I remember my younger self reading sci-fi and devouring books about kids in space or Philip K Dick stories with their bleak outlook that has stayed with me for life, this was well before the genre Climate Fiction was coined. The thing to remember is that kids are passionate about what they are interested in and lock on to that. It was fun to write and I hope enjoy it too.
An extract from Mission Longshot here
Meanwhile – take a look at a novel I finished last Christmas. We Feel Your Pain might seem like offbeat crime fiction but I suspect it’s more a character study about unlikely people drawn to each other to feel safer and more secure. But what do I know; I’m just the writer.
The Repossession of Genie Magee
returns in a new Kindle & print edition
Combining the elements of science fiction, mystery and supernatural, it is definitely one of the best, and most fascinating, debut novels I've ever read. more
The Hunting of Genie Magee
returns in a new Kindle edition
Genie and Rian must flee down the river with a $10,000 price on their heads. They must fight for their right to exist. more
||'We Feel Your Pain' by Sam Hawksmoor
ISBN-13: 979-8699087693 Published by Hammer & Tong December 2020
Print or Kindle from Amazon

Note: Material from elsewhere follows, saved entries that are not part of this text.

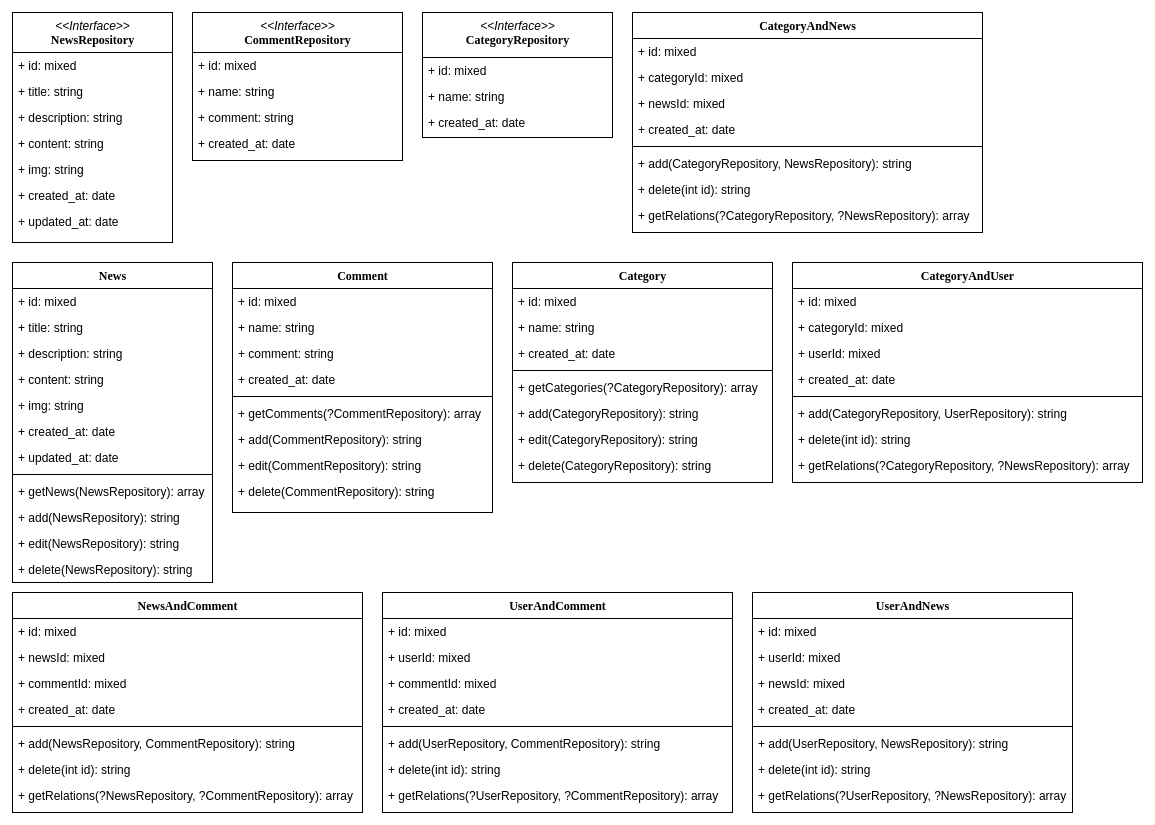
<!DOCTYPE html>
<html lang="en">
<head>
<meta charset="utf-8">
<title>News class diagram</title>
<style>
:root { --paper: #ffffff; --ink: #000000; --row: 26px; }
* { box-sizing: border-box; margin: 0; padding: 0; }
html, body { width: 1155px; height: 825px; overflow: hidden; background: var(--paper); }
body { color: var(--ink); font: 12px/14px "Liberation Sans", Arial, sans-serif; }
.diagram { display: grid; grid-template-rows: 250px 330px 221px; padding: 12px; height: 825px; }
.band { display: flex; align-items: flex-start; gap: 19px; }
.class { flex: none; border: 1px solid var(--ink); height: 221px; white-space: nowrap; }
.class header { height: var(--row); padding-top: 6px; border-bottom: 1px solid var(--ink); text-align: center; }
.interface header { height: 40px; }
.interface header.tall { height: 45px; }
h2 { font: bold 12px/14px "Liberation Serif", "Times New Roman", serif; }
ul { list-style: none; }
li { height: var(--row); padding-left: 5px; line-height: var(--row); }
.methods { position: relative; padding-top: 8px; }
.methods::before { content: ""; position: absolute; left: 0; right: 0; top: 3px; border-top: 1px solid var(--ink); }
.w161 { width: 161px; } .w191 { width: 191px; } .w201 { width: 201px; } .w211 { width: 211px; }
.w261 { width: 261px; } .w321 { width: 321px; } .w351 { width: 351px; }
.h126 { height: 126px; } .h149 { height: 149px; } .h231 { height: 231px; }
.h251 { height: 251px; } .h321 { height: 321px; }
</style>
</head>
<body>
<main class="diagram">
  <div class="band">
    <section class="class interface w161 h231">
      <header><p><i>&lt;&lt;Interface&gt;&gt;</i></p><h2>NewsRepository</h2></header>
      <ul class="fields">
        <li>+ id: mixed</li>
        <li>+ title: string</li>
        <li>+ description: string</li>
        <li>+ content: string</li>
        <li>+ img: string</li>
        <li>+ created_at: date</li>
        <li>+ updated_at: date</li>
      </ul>
    </section>
    <section class="class interface w211 h149">
      <header><p><i>&lt;&lt;Interface&gt;&gt;</i></p><h2>CommentRepository</h2></header>
      <ul class="fields">
        <li>+ id: mixed</li>
        <li>+ name: string</li>
        <li>+ comment: string</li>
        <li>+ created_at: date</li>
      </ul>
    </section>
    <section class="class interface w191 h126">
      <header class="tall"><p><i>&lt;&lt;Interface&gt;&gt;</i></p><h2>CategoryRepository</h2></header>
      <ul class="fields">
        <li>+ id: mixed</li>
        <li>+ name: string</li>
        <li>+ created_at: date</li>
      </ul>
    </section>
    <section class="class w351">
      <header><h2>CategoryAndNews</h2></header>
      <ul class="fields">
        <li>+ id: mixed</li>
        <li>+ categoryId: mixed</li>
        <li>+ newsId: mixed</li>
        <li>+ created_at: date</li>
      </ul>
      <ul class="methods">
        <li>+ add(CategoryRepository, NewsRepository): string</li>
        <li>+ delete(int id): string</li>
        <li>+ getRelations(?CategoryRepository, ?NewsRepository): array</li>
      </ul>
    </section>
  </div>

  <div class="band">
    <section class="class w201 h321">
      <header><h2>News</h2></header>
      <ul class="fields">
        <li>+ id: mixed</li>
        <li>+ title: string</li>
        <li>+ description: string</li>
        <li>+ content: string</li>
        <li>+ img: string</li>
        <li>+ created_at: date</li>
        <li>+ updated_at: date</li>
      </ul>
      <ul class="methods">
        <li>+ getNews(NewsRepository): array</li>
        <li>+ add(NewsRepository): string</li>
        <li>+ edit(NewsRepository): string</li>
        <li>+ delete(NewsRepository): string</li>
      </ul>
    </section>
    <section class="class w261 h251">
      <header><h2>Comment</h2></header>
      <ul class="fields">
        <li>+ id: mixed</li>
        <li>+ name: string</li>
        <li>+ comment: string</li>
        <li>+ created_at: date</li>
      </ul>
      <ul class="methods">
        <li>+ getComments(?CommentRepository): array</li>
        <li>+ add(CommentRepository): string</li>
        <li>+ edit(CommentRepository): string</li>
        <li>+ delete(CommentRepository): string</li>
      </ul>
    </section>
    <section class="class w261">
      <header><h2>Category</h2></header>
      <ul class="fields">
        <li>+ id: mixed</li>
        <li>+ name: string</li>
        <li>+ created_at: date</li>
      </ul>
      <ul class="methods">
        <li>+ getCategories(?CategoryRepository): array</li>
        <li>+ add(CategoryRepository): string</li>
        <li>+ edit(CategoryRepository): string</li>
        <li>+ delete(CategoryRepository): string</li>
      </ul>
    </section>
    <section class="class w351">
      <header><h2>CategoryAndUser</h2></header>
      <ul class="fields">
        <li>+ id: mixed</li>
        <li>+ categoryId: mixed</li>
        <li>+ userId: mixed</li>
        <li>+ created_at: date</li>
      </ul>
      <ul class="methods">
        <li>+ add(CategoryRepository, UserRepository): string</li>
        <li>+ delete(int id): string</li>
        <li>+ getRelations(?CategoryRepository, ?NewsRepository): array</li>
      </ul>
    </section>
  </div>

  <div class="band">
    <section class="class w351">
      <header><h2>NewsAndComment</h2></header>
      <ul class="fields">
        <li>+ id: mixed</li>
        <li>+ newsId: mixed</li>
        <li>+ commentId: mixed</li>
        <li>+ created_at: date</li>
      </ul>
      <ul class="methods">
        <li>+ add(NewsRepository, CommentRepository): string</li>
        <li>+ delete(int id): string</li>
        <li>+ getRelations(?NewsRepository, ?CommentRepository): array</li>
      </ul>
    </section>
    <section class="class w351">
      <header><h2>UserAndComment</h2></header>
      <ul class="fields">
        <li>+ id: mixed</li>
        <li>+ userId: mixed</li>
        <li>+ commentId: mixed</li>
        <li>+ created_at: date</li>
      </ul>
      <ul class="methods">
        <li>+ add(UserRepository, CommentRepository): string</li>
        <li>+ delete(int id): string</li>
        <li>+ getRelations(?UserRepository, ?CommentRepository): array</li>
      </ul>
    </section>
    <section class="class w321">
      <header><h2>UserAndNews</h2></header>
      <ul class="fields">
        <li>+ id: mixed</li>
        <li>+ userId: mixed</li>
        <li>+ newsId: mixed</li>
        <li>+ created_at: date</li>
      </ul>
      <ul class="methods">
        <li>+ add(UserRepository, NewsRepository): string</li>
        <li>+ delete(int id): string</li>
        <li>+ getRelations(?UserRepository, ?NewsRepository): array</li>
      </ul>
    </section>
  </div>
</main>
</body>
</html>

Reviews: '...a captivating adventure which could be compared to a Roald Dahl tale filmed by Wes Anderson ...where rythm,wit,humour and punchy dialogue mix with irrepressible, warm sentiment...'
'I really enjoyed living with Delaney, Asha and Maria. And I particularly revelled in that obedient and loving dog, Rufus. They were lovely characters and it was a good story. The author evokes amazing, vivid pictures'. 2. 10. 2021
Delaney and Asha run the Office of Berg City Oversight. Their role is to expose the scams, keep the city safe from unscrupulous people. When something looks too good to be true – it’s a scam, right? But what if the scam works? What kind of scam is that? When Delaney finds himself left for dead at the bottom of a cliff he gets the message - someone doesn't want him near their honeypot.
The Sara Troy interview with Sam Hawksmoor 1.12.21
About the Writing of Girl with Cat Blue here
More about Sam Hawksmoor and his writing background here
Hammer &Tong (UK) is a small indie publisher of Sam Hawksmoor's books
Based in Lincolnshire - all messages via Sam Hawksmoor contact page
* Background research on anti-gravity here -
**Thinkpiece: What if you read a book you loved and never told anyone, especially the writer? more
What did you want to be when you were a child?.... more
One question I used to dislike the most when a kid was ‘what do you want to be when you grow up?’
Kindle ebook for The Heaviness - Sam in Canada
More Background to Genie Magee's world. Search and you'll find some extra stories about the main characters.
* If you write me on old fashioned email, I do check and will write back as soon as I can. see Contact
'Terrifying alternative outcome to WW2 - the Blitz brought vividly to life.'
of Tomas D
Tomas accidentally goes back in time to London in the Blitz. Captured and tortured for what he knows about the war... WW11 abruptly ends in 1941.
The day after Tomas disappears, his girlfriend Gabriella wakes up to realise she's the only one who remembers that Germany was supposed to have lost the war... Sample Chapter here
of Genie Magee (Book Three)
Someone with a grudge wants Genie dead. Rian is kidnapped and forced to do experiments. Genie and Renée have just 36 hours to find Rian or he dies - but the one person who can help is aleady dead. Gravity isn't the only thing that can pull you down...
'The best Genie Magee story left till last. It might just break your heart.'